TASK PROMPT >> Filter the entries for lines with the word "wall".

GIVEN DATA >>

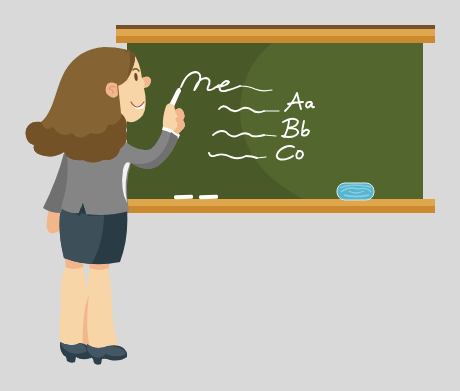
<!DOCTYPE html>
<html lang="en">
<head>
<meta charset="utf-8">
<title>Teacher at the chalkboard</title>
<style>
:root {
  --wall: #d9d9d9;
  --board-dark: #4a5928;
  --board-light: #53662d;
  --wood: #e0a64c;
  --wood-shade: #cb8a2f;
  --wood-dark: #74502f;
  --chalk: #fff;
  --hair: #866332;
  --hair-shade: #735228;
  --skin: #f8d5a6;
  --skin-shade: #f2b68c;
  --jacket: #858585;
  --jacket-shade: #707070;
  --skirt: #293c46;
  --skirt-light: #3d4f59;
  --shoe: #435864;
  --shoe-dark: #2c404c;
  --eraser: #58b5d0;
  --eraser-light: #8bd0e0;
}
html, body { margin: 0; overflow: hidden; background: var(--wall); }
svg { display: block; width: 460px; height: 391px; }
.handwriting path { fill: none; stroke: var(--chalk); stroke-width: 1.9; stroke-linecap: round; stroke-linejoin: round; }
.handwriting .thin { stroke-width: 1.2; }
</style>
</head>
<body>
<svg viewBox="0 0 460 391" role="img" aria-label="A teacher writing with chalk on a green board">
  <defs>
    <clipPath id="board-area"><rect x="127" y="42" width="296" height="158"/></clipPath>
    <clipPath id="skirt-area"><path d="M61 207 L127 210 Q129 238 120 262 Q90 268 64 258 Q57 230 61 207Z"/></clipPath>
    <clipPath id="hair-area"><path id="hair-outline" d="M134 55 Q128 47 104 47 Q78 49 65 71 C55 89 54 112 41 122 C31 120 24 127 26 136 Q27 143 34 145 Q32 152 41 155 Q53 159 64 152 Q69 162 83 160 Q93 165 103 160 Q117 161 120 149 Q130 141 126 130 Q129 121 121 113 L118 84 L134 62Z"/></clipPath>
  </defs>

  <rect width="460" height="391" fill="var(--wall)"/>

  <g id="chalkboard">
    <rect x="127" y="42" width="296" height="158" fill="var(--board-dark)"/>
    <path clip-path="url(#board-area)" d="M273 42 Q240 68 240 113 Q242 168 305 200 H423 V42Z" fill="var(--board-light)"/>
    <rect x="116" y="25" width="319" height="5" fill="var(--wood-dark)"/>
    <rect x="116" y="29" width="319" height="8" fill="var(--wood)"/>
    <rect x="116" y="36" width="319" height="7" fill="var(--wood-shade)"/>
    <rect x="116" y="199" width="319" height="8" fill="var(--wood)"/>
    <rect x="116" y="206" width="319" height="7" fill="var(--wood-shade)"/>
  </g>

  <g id="chalk-sticks" fill="var(--chalk)">
    <rect x="174" y="195" width="19" height="4" rx="1.5" transform="rotate(-2 183 197)"/>
    <rect x="199" y="195" width="19" height="4" rx="1.5" transform="rotate(-2 208 197)"/>
  </g>

  <g id="eraser">
    <rect x="337" y="183" width="37" height="17" rx="8" fill="var(--eraser)" stroke="#d6eef0" stroke-width="1"/>
    <path d="M340 188 Q352 183 371 187 M341 192 Q348 186 358 189 Q367 187 371 192 M344 195 Q355 198 369 195 M349 191 Q355 195 364 191" fill="none" stroke="var(--eraser-light)" stroke-width="1.3"/>
  </g>

  <g class="handwriting">
    <path d="M181 87 Q187 72 196 72 Q204 74 197 86 Q193 93 195 88 Q199 78 206 78 Q212 79 208 87 Q206 92 213 89 L219 85"/>
    <path d="M217 87 Q227 86 229 82 Q226 79 221 85 Q217 92 225 91 Q233 89 240 86"/>
    <path class="thin" d="M240 86 Q249 86 255 89 Q262 92 272 90"/>
    <path d="M219 109 Q223 104 228 108 Q234 114 241 109 Q247 106 252 110 Q257 114 264 111"/>
    <path class="thin" d="M264 111 L279 111"/>
    <path d="M213 135 Q220 129 226 132 Q232 139 239 135 Q246 131 252 136 Q258 137 264 135"/>
    <path class="thin" d="M264 135 L276 136"/>
    <path d="M209 153 Q210 158 217 155 Q224 153 231 157 Q239 160 246 156 Q252 156 257 158"/>
    <path class="thin" d="M257 158 L266 157"/>
    <g id="letters-a">
      <path d="M285 111 Q292 105 297 93 Q299 102 301 109 M288 104 Q295 102 303 102"/>
      <path d="M311 102 Q306 101 306 106 Q308 110 312 103 Q311 108 314 107"/>
    </g>
    <g id="letters-b">
      <path d="M289 121 Q288 130 284 137 M283 122 Q294 116 298 121 Q298 127 288 128 Q299 128 298 133 Q294 139 282 136"/>
      <path d="M304 121 Q302 129 302 135 Q308 137 309 131 Q307 128 303 132"/>
    </g>
    <g id="letters-c">
      <path d="M294 147 Q288 144 280 150 Q274 156 279 159 Q285 161 293 156"/>
      <path d="M299 151 Q295 154 297 158 Q301 160 303 155 Q303 150 298 151"/>
    </g>
  </g>

  <g id="teacher">
    <g id="legs">
      <path d="M65 257 H84 L83 270 H66Z M89 260 H110 L108 272 H90Z" fill="var(--skin-shade)"/>
      <path d="M65 267 Q74 271 83 267 Q88 286 86 306 Q84 325 84 344 H60 Q59 326 61 306 Q59 284 65 267Z" fill="var(--skin)"/>
      <path d="M90 268 Q99 272 108 268 Q112 290 112 308 Q113 332 120 349 L88 351 Q86 330 87 310 Q85 288 90 268Z" fill="var(--skin)"/>
      <path d="M85 308 Q82 328 83 346 L90 348 Q85 328 89 294Z" fill="var(--skin-shade)"/>
    </g>

    <g id="shoes">
      <path d="M60 342 Q70 348 80 343 Q86 343 91 350 L91 358 Q82 361 76 357 L75 362 Q71 364 67 361 L66 357 Q59 353 60 342Z" fill="var(--shoe-dark)"/>
      <path d="M60 342 Q70 348 80 343 Q84 344 88 351 Q75 357 67 351 Q62 348 60 342Z" fill="var(--shoe)"/>
      <path d="M87 344 Q96 351 108 346 Q116 344 122 347 Q128 351 127 357 Q120 362 110 360 Q105 358 102 359 L101 364 Q97 366 94 363 L93 359 Q84 354 87 344Z" fill="var(--shoe-dark)"/>
      <path d="M87 344 Q96 351 108 346 Q115 346 120 348 Q127 351 125 355 Q114 358 106 354 Q98 361 91 355 Q86 351 87 344Z" fill="var(--shoe)"/>
    </g>

    <path id="resting-hand" d="M48 211 L62 212 L62 228 Q58 234 50 233 Q45 229 47 220Z" fill="var(--skin-shade)"/>

    <g id="skirt" clip-path="url(#skirt-area)">
      <rect x="55" y="203" width="78" height="66" fill="var(--skirt)"/>
      <path d="M55 203 H104 Q106 242 89 268 H55Z" fill="var(--skirt-light)"/>
      <path d="M60 207 L80 216 L84 204 L88 216 L128 214 V206 H60Z" fill="var(--skirt)"/>
    </g>

    <g id="jacket">
      <path d="M64 153 Q57 180 43 208 Q50 213 61 213 Q69 190 76 160Z" fill="var(--jacket-shade)"/>
      <path d="M67 152 Q72 146 100 144 Q120 135 130 145 Q142 152 151 149 Q160 141 164 126 Q175 129 179 135 Q174 154 158 166 Q147 173 131 163 Q124 184 129 211 Q107 217 86 214 L83 202 L79 213 Q68 214 61 208 Q70 181 67 152Z" fill="var(--jacket)"/>
      <path d="M79 213 L83 202 L86 214Z" fill="var(--skirt)"/>
      <path d="M130 163 Q123 181 127 203 Q120 190 123 170 Q125 160 130 163Z" fill="#f2f2f2"/>
      <path d="M163 126 Q174 127 180 135 L178 139 Q171 131 162 130Z" fill="#fff"/>
      <path d="M178 137 Q173 154 158 166 Q147 173 131 163 Q149 167 160 155 Q168 146 171 132Z" fill="var(--jacket-shade)"/>
    </g>

    <g id="writing-hand">
      <path d="M180 88 Q182 91 180 93 L173 109 L168 107 L176 91 Q178 87 180 88Z" fill="var(--chalk)"/>
      <path d="M166 106 Q169 101 174 105 L175 110 Q181 106 183 111 Q186 116 183 120 Q187 126 182 130 L178 134 Q171 128 163 127 Q162 118 166 106Z" fill="var(--skin)"/>
      <path d="M175 110 Q181 106 183 111 Q186 116 183 120 Q187 126 182 130 L178 134 L173 131 Q179 127 177 122 Q173 120 178 116 Q175 114 175 110Z" fill="var(--skin-shade)"/>
    </g>

    <g id="head">
      <path d="M113 80 Q116 60 133 53 Q140 62 142 78 Q149 74 151 80 Q151 87 144 88 Q148 105 143 115 Q135 125 126 121 Q116 114 113 99Z" fill="var(--skin)"/>
      <path d="M142 78 Q149 75 151 80 Q151 86 144 87 Q146 82 142 78Z" fill="var(--skin-shade)"/>
      <path d="M132 103 Q137 110 144 102 Q146 109 140 109 Q133 110 132 103Z" fill="#fff"/>
      <path d="M131 102 Q137 112 144 102" fill="none" stroke="#b64c32" stroke-width="1.2" stroke-linecap="round"/>
      <ellipse cx="136" cy="77" rx="1.6" ry="4" fill="#6b4828" transform="rotate(-8 136 77)"/>
      <path d="M133 70 Q136 67 139 71" fill="none" stroke="var(--hair-shade)" stroke-width="1.4" stroke-linecap="round"/>
      <use href="#hair-outline" fill="var(--hair)"/>
      <g clip-path="url(#hair-area)">
        <path d="M24 125 Q32 120 41 122 Q46 133 53 127 Q61 139 72 133 Q80 142 90 133 Q104 137 108 125 Q119 126 123 112 L135 125 L126 168 H24Z" fill="var(--hair-shade)"/>
        <path d="M134 53 Q128 48 122 47 Q129 53 124 62 Q115 73 115 86 L136 64Z" fill="var(--hair-shade)"/>
      </g>
      <path d="M128 50 Q134 52 135 58 Q134 69 127 80 Q121 86 116 86 Q112 72 121 62Z" fill="var(--hair)"/>
      <path d="M129 50 Q136 52 135 60 Q133 69 127 78 Q132 64 129 50Z" fill="var(--hair-shade)"/>
      <path d="M117 84 Q108 80 106 87 Q104 94 111 97 Q115 99 118 95Z" fill="var(--skin-shade)"/>
      <path d="M115 87 Q110 85 109 89 Q113 89 113 93" fill="none" stroke="#df9872" stroke-width="1.2" stroke-linecap="round"/>
    </g>
  </g>
</svg>
</body>
</html>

RESPONSE TO THE TASK >>
  --wall: #d9d9d9;
html, body { margin: 0; overflow: hidden; background: var(--wall); }
  <rect width="460" height="391" fill="var(--wall)"/>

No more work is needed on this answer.